== To do ==
The following data has a line with "--paper: #ffffff;" and a line with "984px; overflow: hidden;". Write out exactly those lines and all the lines between them.

┌─ Data extract

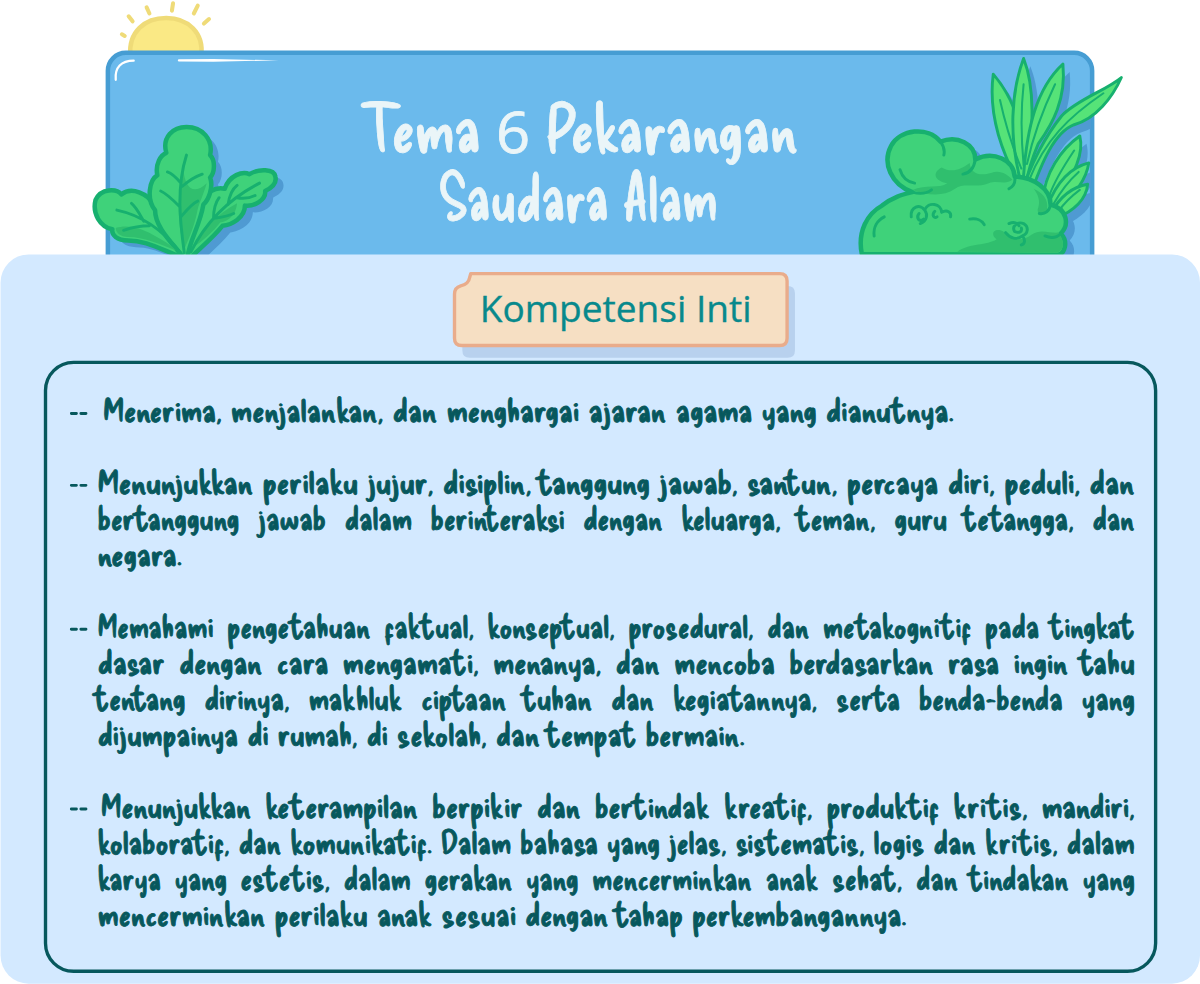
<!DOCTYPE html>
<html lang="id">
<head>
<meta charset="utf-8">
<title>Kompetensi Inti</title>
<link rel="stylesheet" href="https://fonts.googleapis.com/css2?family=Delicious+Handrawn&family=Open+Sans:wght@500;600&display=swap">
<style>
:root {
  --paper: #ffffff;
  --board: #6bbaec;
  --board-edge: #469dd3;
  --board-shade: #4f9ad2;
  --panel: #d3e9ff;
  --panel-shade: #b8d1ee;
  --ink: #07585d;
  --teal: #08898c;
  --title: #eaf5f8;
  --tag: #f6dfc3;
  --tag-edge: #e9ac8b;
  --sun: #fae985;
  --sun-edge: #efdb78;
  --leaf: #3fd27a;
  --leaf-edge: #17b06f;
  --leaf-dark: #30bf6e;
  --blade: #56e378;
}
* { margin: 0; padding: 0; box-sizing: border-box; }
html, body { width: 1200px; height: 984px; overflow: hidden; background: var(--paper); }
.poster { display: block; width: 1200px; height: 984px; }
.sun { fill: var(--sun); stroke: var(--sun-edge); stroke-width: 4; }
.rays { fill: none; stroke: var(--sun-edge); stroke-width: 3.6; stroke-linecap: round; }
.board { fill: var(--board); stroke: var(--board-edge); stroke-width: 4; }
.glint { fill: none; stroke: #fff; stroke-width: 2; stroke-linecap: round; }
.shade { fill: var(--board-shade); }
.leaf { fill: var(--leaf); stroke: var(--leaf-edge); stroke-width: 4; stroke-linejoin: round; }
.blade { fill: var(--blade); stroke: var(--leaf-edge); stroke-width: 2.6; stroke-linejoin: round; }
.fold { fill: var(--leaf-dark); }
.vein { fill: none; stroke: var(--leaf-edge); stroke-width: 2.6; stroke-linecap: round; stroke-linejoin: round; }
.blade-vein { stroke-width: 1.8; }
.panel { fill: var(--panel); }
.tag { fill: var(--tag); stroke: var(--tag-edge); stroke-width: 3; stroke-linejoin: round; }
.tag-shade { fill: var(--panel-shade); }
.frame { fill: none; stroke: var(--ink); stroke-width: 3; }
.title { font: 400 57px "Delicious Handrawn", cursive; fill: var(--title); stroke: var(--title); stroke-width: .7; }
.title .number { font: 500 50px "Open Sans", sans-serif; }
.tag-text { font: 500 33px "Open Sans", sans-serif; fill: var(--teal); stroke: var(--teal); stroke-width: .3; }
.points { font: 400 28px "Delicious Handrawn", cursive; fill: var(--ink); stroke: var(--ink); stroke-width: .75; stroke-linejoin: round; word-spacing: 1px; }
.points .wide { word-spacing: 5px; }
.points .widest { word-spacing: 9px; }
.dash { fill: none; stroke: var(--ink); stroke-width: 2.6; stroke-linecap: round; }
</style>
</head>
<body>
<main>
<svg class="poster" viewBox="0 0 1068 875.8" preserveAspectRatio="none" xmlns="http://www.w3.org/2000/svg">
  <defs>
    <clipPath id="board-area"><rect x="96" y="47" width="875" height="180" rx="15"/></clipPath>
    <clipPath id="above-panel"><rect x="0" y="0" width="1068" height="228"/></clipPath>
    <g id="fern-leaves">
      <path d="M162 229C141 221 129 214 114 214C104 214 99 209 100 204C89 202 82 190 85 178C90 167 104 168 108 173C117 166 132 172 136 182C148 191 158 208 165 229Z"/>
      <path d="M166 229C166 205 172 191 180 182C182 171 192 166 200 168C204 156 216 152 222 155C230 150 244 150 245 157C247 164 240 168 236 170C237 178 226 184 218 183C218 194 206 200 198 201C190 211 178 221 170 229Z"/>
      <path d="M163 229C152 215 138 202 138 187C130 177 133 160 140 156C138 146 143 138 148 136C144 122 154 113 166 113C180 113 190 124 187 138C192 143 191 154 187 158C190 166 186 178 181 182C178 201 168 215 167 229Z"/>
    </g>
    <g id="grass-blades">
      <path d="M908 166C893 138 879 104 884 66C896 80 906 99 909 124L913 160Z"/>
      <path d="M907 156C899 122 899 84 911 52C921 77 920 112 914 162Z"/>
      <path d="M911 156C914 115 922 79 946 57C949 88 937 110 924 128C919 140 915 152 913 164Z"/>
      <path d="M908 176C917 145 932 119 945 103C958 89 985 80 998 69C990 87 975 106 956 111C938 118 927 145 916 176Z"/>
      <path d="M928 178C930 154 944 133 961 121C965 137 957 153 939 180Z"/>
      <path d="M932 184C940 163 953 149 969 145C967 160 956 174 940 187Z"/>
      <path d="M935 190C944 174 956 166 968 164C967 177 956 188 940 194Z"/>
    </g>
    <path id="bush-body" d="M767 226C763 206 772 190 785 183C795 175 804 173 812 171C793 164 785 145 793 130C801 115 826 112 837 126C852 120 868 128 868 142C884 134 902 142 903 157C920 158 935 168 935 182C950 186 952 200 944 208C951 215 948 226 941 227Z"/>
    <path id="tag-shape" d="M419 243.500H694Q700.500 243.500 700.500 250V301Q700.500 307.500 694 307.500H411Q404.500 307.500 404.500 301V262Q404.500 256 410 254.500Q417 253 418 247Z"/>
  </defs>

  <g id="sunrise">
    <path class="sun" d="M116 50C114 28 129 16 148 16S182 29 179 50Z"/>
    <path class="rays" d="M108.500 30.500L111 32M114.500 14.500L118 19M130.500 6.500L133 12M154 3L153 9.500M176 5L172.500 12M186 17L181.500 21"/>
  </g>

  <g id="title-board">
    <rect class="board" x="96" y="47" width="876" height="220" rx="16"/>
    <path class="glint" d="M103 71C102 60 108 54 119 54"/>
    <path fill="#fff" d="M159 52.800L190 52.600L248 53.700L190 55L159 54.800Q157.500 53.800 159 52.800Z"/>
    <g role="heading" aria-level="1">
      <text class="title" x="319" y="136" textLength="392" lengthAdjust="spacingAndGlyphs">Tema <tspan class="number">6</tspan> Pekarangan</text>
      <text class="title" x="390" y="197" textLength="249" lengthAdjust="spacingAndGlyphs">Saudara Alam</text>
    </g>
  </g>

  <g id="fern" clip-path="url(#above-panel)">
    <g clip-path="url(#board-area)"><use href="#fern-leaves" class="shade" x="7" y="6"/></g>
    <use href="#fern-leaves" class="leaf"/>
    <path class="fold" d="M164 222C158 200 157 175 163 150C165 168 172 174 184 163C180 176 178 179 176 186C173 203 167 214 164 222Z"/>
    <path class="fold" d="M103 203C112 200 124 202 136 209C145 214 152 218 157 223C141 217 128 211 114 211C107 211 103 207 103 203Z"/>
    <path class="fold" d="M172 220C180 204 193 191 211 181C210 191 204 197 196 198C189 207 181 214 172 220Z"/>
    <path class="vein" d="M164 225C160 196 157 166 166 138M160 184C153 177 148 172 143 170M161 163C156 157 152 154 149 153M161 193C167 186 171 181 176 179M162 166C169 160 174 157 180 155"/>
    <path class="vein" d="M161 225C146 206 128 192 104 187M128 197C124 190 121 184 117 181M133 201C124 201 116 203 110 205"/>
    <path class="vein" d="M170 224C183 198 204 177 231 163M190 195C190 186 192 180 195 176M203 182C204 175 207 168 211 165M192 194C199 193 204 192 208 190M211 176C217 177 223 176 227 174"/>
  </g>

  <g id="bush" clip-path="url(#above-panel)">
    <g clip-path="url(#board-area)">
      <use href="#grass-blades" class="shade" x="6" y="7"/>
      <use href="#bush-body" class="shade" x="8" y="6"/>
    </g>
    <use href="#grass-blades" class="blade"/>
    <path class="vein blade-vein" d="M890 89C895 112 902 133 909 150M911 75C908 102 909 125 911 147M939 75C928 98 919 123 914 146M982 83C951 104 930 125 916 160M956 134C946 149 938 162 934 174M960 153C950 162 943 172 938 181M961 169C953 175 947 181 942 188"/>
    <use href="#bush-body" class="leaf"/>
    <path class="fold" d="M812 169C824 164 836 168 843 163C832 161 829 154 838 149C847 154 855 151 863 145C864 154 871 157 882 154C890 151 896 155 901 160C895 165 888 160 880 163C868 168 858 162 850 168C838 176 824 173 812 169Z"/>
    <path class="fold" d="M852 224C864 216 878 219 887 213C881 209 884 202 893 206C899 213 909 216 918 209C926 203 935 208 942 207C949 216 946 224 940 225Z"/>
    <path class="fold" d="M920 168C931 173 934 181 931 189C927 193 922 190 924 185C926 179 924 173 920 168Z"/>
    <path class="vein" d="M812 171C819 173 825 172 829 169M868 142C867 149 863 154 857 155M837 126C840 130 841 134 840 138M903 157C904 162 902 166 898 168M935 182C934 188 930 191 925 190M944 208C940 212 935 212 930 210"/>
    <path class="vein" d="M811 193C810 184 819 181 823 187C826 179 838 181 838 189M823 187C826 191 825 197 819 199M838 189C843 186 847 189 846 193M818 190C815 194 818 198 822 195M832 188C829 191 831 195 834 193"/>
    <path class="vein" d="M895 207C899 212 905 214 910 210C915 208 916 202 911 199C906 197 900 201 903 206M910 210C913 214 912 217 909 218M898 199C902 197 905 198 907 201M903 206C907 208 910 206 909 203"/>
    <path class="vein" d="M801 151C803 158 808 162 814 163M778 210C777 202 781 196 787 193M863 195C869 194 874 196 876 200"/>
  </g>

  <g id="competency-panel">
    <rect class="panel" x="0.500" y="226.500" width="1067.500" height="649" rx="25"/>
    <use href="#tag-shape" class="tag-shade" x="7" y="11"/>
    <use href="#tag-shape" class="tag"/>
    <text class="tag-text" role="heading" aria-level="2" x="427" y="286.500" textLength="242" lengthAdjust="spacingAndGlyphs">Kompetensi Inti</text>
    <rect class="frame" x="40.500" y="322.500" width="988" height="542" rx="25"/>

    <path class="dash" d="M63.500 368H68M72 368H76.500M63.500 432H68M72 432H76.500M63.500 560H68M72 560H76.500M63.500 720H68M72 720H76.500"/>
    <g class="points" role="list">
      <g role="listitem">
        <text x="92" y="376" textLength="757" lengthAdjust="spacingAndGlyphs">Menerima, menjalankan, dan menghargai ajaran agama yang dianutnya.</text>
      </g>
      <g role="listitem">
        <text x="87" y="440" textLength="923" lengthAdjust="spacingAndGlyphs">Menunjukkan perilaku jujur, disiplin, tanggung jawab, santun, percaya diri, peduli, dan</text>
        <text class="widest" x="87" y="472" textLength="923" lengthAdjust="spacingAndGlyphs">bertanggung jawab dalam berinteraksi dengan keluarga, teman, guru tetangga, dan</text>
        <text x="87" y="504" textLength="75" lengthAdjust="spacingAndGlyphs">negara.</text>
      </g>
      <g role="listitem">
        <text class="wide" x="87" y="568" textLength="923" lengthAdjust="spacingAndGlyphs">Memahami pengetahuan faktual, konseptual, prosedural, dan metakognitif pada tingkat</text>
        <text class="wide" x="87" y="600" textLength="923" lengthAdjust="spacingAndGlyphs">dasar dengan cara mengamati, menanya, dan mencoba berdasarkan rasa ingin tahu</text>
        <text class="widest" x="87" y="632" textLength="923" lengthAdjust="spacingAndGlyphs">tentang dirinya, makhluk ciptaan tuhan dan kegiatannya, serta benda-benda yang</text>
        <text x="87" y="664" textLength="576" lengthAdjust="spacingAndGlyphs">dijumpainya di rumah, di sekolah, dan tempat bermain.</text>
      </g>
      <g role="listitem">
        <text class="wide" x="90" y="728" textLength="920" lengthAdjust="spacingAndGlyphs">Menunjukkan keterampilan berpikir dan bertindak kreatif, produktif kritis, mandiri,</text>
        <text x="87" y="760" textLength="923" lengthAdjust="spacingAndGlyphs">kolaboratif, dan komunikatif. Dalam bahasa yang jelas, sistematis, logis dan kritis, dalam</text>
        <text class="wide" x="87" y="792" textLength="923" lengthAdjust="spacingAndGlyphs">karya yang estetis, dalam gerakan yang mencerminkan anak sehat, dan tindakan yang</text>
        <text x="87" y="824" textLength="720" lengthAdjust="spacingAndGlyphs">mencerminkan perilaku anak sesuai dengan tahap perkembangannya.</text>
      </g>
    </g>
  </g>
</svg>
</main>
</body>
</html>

└─

== Response below ==
  --paper: #ffffff;
  --board: #6bbaec;
  --board-edge: #469dd3;
  --board-shade: #4f9ad2;
  --panel: #d3e9ff;
  --panel-shade: #b8d1ee;
  --ink: #07585d;
  --teal: #08898c;
  --title: #eaf5f8;
  --tag: #f6dfc3;
  --tag-edge: #e9ac8b;
  --sun: #fae985;
  --sun-edge: #efdb78;
  --leaf: #3fd27a;
  --leaf-edge: #17b06f;
  --leaf-dark: #30bf6e;
  --blade: #56e378;
}
* { margin: 0; padding: 0; box-sizing: border-box; }
html, body { width: 1200px; height: 984px; overflow: hidden; background: var(--paper); }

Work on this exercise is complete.